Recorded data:
|---|
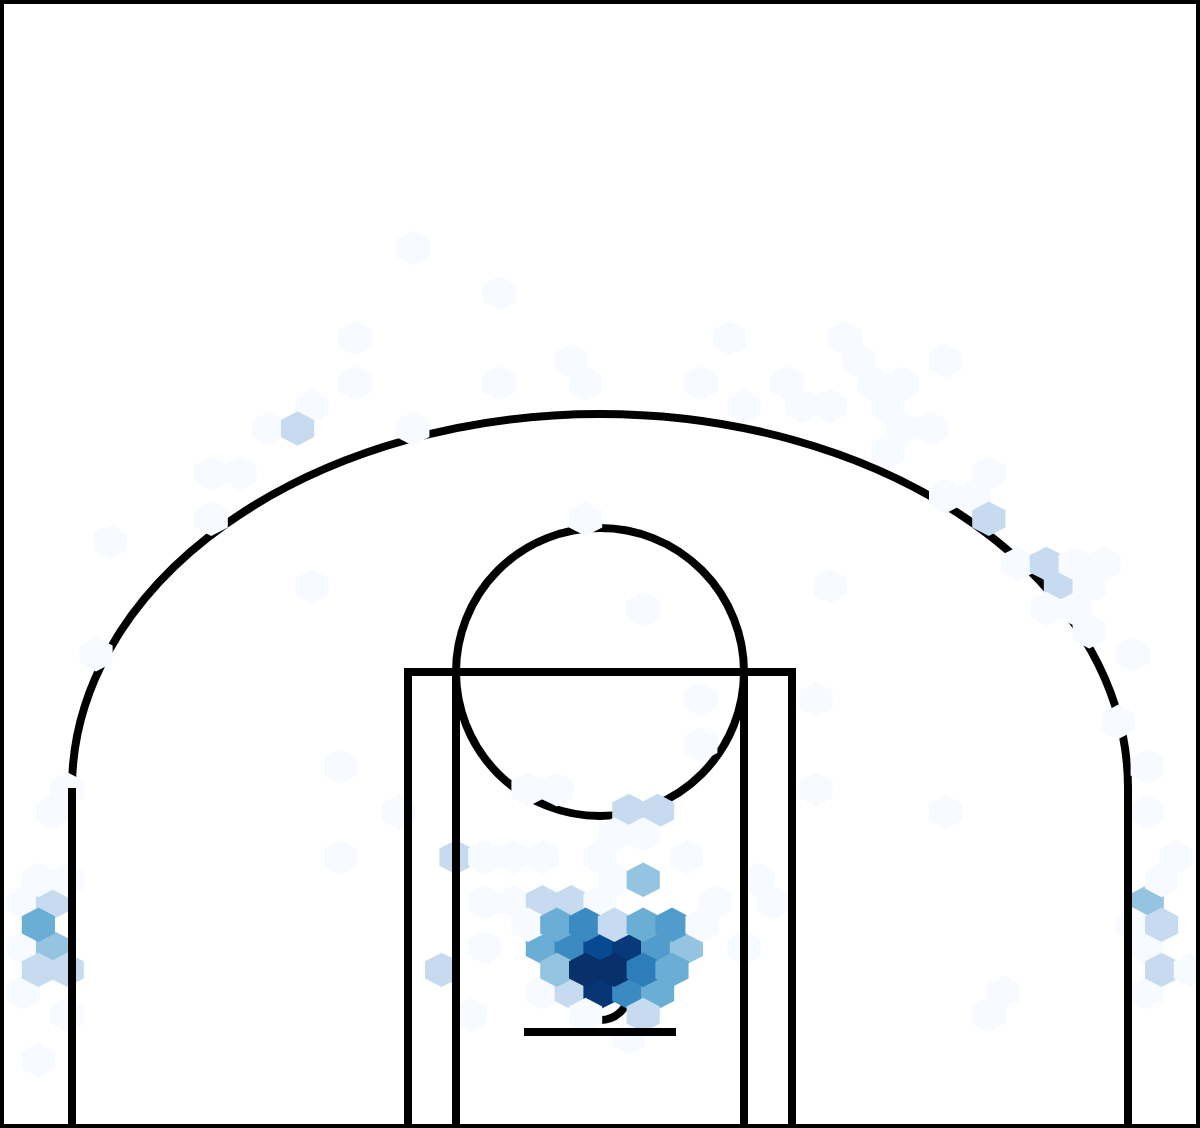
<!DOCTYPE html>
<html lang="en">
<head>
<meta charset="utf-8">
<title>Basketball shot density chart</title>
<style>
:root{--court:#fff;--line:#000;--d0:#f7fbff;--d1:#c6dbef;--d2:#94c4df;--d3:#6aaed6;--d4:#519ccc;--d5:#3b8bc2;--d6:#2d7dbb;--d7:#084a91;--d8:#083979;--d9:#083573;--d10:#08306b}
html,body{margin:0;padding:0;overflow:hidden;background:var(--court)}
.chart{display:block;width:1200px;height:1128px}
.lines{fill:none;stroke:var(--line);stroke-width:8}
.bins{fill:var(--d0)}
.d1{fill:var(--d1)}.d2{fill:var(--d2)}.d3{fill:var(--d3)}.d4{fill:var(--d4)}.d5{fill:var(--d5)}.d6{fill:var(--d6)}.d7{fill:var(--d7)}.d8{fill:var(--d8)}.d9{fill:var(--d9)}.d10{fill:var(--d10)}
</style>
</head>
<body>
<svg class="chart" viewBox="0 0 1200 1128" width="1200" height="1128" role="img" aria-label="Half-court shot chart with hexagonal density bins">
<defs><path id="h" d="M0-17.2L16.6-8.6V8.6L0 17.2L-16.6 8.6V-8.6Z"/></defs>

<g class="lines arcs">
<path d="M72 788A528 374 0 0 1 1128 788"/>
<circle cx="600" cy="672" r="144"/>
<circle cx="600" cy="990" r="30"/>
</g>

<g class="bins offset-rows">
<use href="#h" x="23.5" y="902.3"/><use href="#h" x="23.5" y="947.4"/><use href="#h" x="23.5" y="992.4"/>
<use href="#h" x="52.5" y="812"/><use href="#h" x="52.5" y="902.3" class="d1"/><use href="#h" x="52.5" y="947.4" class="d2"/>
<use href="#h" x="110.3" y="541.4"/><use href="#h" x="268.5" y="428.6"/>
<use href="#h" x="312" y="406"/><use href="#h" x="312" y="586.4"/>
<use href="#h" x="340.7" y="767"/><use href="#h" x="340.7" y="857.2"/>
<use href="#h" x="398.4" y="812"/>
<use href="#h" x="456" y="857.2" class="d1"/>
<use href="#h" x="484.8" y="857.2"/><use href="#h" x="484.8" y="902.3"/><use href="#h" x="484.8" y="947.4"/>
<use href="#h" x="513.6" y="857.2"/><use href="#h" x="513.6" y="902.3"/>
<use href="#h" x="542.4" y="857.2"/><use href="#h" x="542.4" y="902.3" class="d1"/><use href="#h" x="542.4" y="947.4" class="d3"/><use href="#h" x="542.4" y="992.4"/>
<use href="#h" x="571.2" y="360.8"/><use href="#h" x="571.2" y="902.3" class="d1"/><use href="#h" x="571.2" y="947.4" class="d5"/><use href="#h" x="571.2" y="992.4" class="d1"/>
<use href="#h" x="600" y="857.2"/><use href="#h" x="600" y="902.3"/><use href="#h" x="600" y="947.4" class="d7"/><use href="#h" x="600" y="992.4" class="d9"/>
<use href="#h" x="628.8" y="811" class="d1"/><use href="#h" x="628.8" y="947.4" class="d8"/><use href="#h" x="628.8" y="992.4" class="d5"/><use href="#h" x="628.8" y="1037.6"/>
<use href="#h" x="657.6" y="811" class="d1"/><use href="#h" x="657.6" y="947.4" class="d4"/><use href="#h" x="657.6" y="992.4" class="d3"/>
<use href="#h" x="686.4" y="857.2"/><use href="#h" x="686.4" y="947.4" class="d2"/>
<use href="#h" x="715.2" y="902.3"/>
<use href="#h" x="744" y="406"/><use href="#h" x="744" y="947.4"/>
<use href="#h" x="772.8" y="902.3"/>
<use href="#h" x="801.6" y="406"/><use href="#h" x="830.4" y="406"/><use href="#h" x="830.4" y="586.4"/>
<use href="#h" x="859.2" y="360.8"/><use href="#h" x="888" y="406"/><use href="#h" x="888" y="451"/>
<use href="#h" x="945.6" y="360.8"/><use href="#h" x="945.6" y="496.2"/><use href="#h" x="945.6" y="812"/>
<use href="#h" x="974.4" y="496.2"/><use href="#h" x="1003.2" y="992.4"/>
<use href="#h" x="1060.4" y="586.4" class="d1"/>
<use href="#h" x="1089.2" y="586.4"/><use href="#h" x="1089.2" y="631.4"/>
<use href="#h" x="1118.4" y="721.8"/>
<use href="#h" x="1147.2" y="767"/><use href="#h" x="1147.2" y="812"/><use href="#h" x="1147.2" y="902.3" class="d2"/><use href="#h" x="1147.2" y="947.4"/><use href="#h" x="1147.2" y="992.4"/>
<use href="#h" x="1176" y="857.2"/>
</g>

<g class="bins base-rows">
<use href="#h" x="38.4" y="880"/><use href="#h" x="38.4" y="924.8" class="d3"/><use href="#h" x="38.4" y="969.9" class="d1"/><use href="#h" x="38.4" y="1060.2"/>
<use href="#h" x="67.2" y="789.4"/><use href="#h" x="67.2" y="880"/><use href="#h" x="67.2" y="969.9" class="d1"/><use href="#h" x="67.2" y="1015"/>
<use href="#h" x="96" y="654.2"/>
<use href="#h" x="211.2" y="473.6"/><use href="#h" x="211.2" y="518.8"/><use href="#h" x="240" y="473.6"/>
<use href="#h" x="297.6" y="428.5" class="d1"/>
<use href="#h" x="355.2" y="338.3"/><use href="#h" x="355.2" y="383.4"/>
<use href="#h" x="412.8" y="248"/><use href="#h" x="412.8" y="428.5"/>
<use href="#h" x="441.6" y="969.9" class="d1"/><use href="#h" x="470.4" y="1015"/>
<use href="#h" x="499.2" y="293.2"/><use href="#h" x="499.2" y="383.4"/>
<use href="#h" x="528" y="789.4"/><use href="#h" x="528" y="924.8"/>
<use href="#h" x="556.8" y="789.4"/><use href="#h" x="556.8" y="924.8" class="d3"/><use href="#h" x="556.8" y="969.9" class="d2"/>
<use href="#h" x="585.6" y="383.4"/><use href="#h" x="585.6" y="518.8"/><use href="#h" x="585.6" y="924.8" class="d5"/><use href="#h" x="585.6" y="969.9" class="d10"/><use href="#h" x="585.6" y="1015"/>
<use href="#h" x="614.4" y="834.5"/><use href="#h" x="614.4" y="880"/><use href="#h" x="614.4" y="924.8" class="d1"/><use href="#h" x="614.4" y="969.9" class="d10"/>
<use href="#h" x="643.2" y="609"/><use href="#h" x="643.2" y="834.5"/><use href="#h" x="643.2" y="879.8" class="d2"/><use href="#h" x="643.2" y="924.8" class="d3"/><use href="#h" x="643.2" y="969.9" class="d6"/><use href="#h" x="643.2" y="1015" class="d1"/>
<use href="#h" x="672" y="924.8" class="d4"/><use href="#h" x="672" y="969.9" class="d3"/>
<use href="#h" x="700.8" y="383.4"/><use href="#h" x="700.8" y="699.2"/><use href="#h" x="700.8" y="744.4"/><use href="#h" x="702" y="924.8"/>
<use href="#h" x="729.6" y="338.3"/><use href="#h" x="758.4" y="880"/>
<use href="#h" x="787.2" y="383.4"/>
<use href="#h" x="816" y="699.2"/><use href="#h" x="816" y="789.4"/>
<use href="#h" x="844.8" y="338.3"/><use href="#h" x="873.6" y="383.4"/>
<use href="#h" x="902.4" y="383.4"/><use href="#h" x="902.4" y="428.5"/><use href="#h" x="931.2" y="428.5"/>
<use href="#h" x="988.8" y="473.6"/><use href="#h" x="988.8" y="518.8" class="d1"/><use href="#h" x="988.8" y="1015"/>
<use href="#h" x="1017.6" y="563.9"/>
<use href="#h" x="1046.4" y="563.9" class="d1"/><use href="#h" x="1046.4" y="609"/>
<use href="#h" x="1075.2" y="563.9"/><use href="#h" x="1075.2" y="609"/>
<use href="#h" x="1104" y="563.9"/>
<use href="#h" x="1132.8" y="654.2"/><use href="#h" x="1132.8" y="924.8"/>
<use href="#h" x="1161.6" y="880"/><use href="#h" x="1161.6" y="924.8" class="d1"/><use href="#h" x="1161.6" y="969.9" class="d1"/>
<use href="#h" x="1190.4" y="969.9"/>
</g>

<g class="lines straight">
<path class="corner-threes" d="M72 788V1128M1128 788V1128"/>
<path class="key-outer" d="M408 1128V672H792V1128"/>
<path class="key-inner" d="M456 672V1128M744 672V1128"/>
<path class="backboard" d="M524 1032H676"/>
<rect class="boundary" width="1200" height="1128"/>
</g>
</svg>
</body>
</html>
|---|
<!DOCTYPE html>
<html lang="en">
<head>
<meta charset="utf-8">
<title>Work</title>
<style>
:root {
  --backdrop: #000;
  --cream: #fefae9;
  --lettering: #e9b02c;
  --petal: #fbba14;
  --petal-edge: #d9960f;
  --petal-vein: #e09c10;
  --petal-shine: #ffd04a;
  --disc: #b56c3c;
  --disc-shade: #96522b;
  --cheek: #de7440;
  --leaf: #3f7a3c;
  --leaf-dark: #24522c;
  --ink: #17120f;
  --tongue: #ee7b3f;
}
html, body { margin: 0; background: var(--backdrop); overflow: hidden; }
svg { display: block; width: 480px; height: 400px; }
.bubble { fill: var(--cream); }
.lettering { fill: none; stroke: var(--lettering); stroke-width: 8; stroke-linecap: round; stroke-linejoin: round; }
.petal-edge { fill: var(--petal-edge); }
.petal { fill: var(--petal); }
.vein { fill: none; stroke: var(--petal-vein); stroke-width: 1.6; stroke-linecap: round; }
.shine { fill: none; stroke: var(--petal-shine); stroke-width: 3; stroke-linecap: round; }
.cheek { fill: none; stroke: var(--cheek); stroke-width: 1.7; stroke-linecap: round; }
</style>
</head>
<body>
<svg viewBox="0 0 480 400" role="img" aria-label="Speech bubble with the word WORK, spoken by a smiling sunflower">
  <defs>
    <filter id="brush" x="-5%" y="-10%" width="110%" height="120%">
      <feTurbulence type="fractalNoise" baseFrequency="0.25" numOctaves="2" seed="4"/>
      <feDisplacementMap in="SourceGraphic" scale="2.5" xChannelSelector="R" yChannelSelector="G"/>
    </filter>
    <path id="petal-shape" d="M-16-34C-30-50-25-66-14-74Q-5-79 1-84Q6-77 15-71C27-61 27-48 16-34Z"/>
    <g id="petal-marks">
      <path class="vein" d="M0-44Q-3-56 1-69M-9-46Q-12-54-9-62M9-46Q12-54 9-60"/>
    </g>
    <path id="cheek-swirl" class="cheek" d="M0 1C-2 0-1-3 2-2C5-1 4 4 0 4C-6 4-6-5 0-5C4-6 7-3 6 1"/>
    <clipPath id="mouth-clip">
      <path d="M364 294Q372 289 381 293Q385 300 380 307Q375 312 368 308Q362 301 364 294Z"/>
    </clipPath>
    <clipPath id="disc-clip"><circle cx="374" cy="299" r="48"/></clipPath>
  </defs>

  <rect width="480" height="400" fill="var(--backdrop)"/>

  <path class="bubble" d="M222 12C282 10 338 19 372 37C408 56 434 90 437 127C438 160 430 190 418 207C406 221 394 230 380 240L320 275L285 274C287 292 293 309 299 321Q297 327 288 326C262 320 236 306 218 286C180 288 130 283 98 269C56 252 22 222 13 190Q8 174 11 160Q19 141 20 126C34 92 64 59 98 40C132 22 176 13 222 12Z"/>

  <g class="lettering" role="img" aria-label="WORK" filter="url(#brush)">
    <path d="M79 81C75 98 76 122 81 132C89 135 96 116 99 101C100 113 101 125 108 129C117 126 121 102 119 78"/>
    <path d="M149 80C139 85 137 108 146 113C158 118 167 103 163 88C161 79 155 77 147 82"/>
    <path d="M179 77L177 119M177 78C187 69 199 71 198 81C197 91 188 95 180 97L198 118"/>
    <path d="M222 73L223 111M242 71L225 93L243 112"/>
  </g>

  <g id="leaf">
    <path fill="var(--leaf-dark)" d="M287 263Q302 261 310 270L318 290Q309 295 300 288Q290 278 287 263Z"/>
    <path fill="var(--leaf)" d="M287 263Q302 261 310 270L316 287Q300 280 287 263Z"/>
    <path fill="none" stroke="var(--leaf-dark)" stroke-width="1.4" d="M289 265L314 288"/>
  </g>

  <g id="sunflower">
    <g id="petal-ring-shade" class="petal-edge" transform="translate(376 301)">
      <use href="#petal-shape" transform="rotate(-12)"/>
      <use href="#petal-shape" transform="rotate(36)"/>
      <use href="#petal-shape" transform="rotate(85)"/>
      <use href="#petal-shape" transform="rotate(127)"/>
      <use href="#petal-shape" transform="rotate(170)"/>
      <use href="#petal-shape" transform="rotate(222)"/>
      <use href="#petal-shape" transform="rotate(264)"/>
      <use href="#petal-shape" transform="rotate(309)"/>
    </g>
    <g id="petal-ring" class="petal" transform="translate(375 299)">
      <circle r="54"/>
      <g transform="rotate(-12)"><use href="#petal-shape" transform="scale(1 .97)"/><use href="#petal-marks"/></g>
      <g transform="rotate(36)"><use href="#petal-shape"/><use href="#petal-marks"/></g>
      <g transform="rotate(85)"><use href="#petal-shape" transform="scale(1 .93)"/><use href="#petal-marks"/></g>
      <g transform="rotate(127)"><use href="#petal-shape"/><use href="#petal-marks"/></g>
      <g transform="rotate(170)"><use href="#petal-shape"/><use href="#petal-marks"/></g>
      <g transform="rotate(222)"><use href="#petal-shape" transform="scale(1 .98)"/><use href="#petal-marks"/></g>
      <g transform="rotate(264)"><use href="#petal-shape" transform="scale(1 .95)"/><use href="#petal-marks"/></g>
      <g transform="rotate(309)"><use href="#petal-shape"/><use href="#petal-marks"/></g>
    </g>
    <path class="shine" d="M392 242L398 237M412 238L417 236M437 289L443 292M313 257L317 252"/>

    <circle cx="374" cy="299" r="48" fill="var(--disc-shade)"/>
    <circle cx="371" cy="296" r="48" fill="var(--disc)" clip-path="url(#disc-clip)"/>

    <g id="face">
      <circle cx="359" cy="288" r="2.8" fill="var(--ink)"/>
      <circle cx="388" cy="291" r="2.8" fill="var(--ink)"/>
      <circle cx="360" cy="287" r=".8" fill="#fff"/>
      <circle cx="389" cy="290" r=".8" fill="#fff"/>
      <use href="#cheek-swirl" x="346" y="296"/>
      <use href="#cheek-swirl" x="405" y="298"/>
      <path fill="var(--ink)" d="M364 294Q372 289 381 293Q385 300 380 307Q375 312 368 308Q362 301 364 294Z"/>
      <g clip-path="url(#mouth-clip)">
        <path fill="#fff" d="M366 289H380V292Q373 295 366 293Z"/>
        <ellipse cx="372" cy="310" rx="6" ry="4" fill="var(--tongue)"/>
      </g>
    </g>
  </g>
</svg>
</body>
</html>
|---|
In the lines above, locate the string "clipPath". Copy every line where it occurs.

    <clipPath id="mouth-clip">
    </clipPath>
    <clipPath id="disc-clip"><circle cx="374" cy="299" r="48"/></clipPath>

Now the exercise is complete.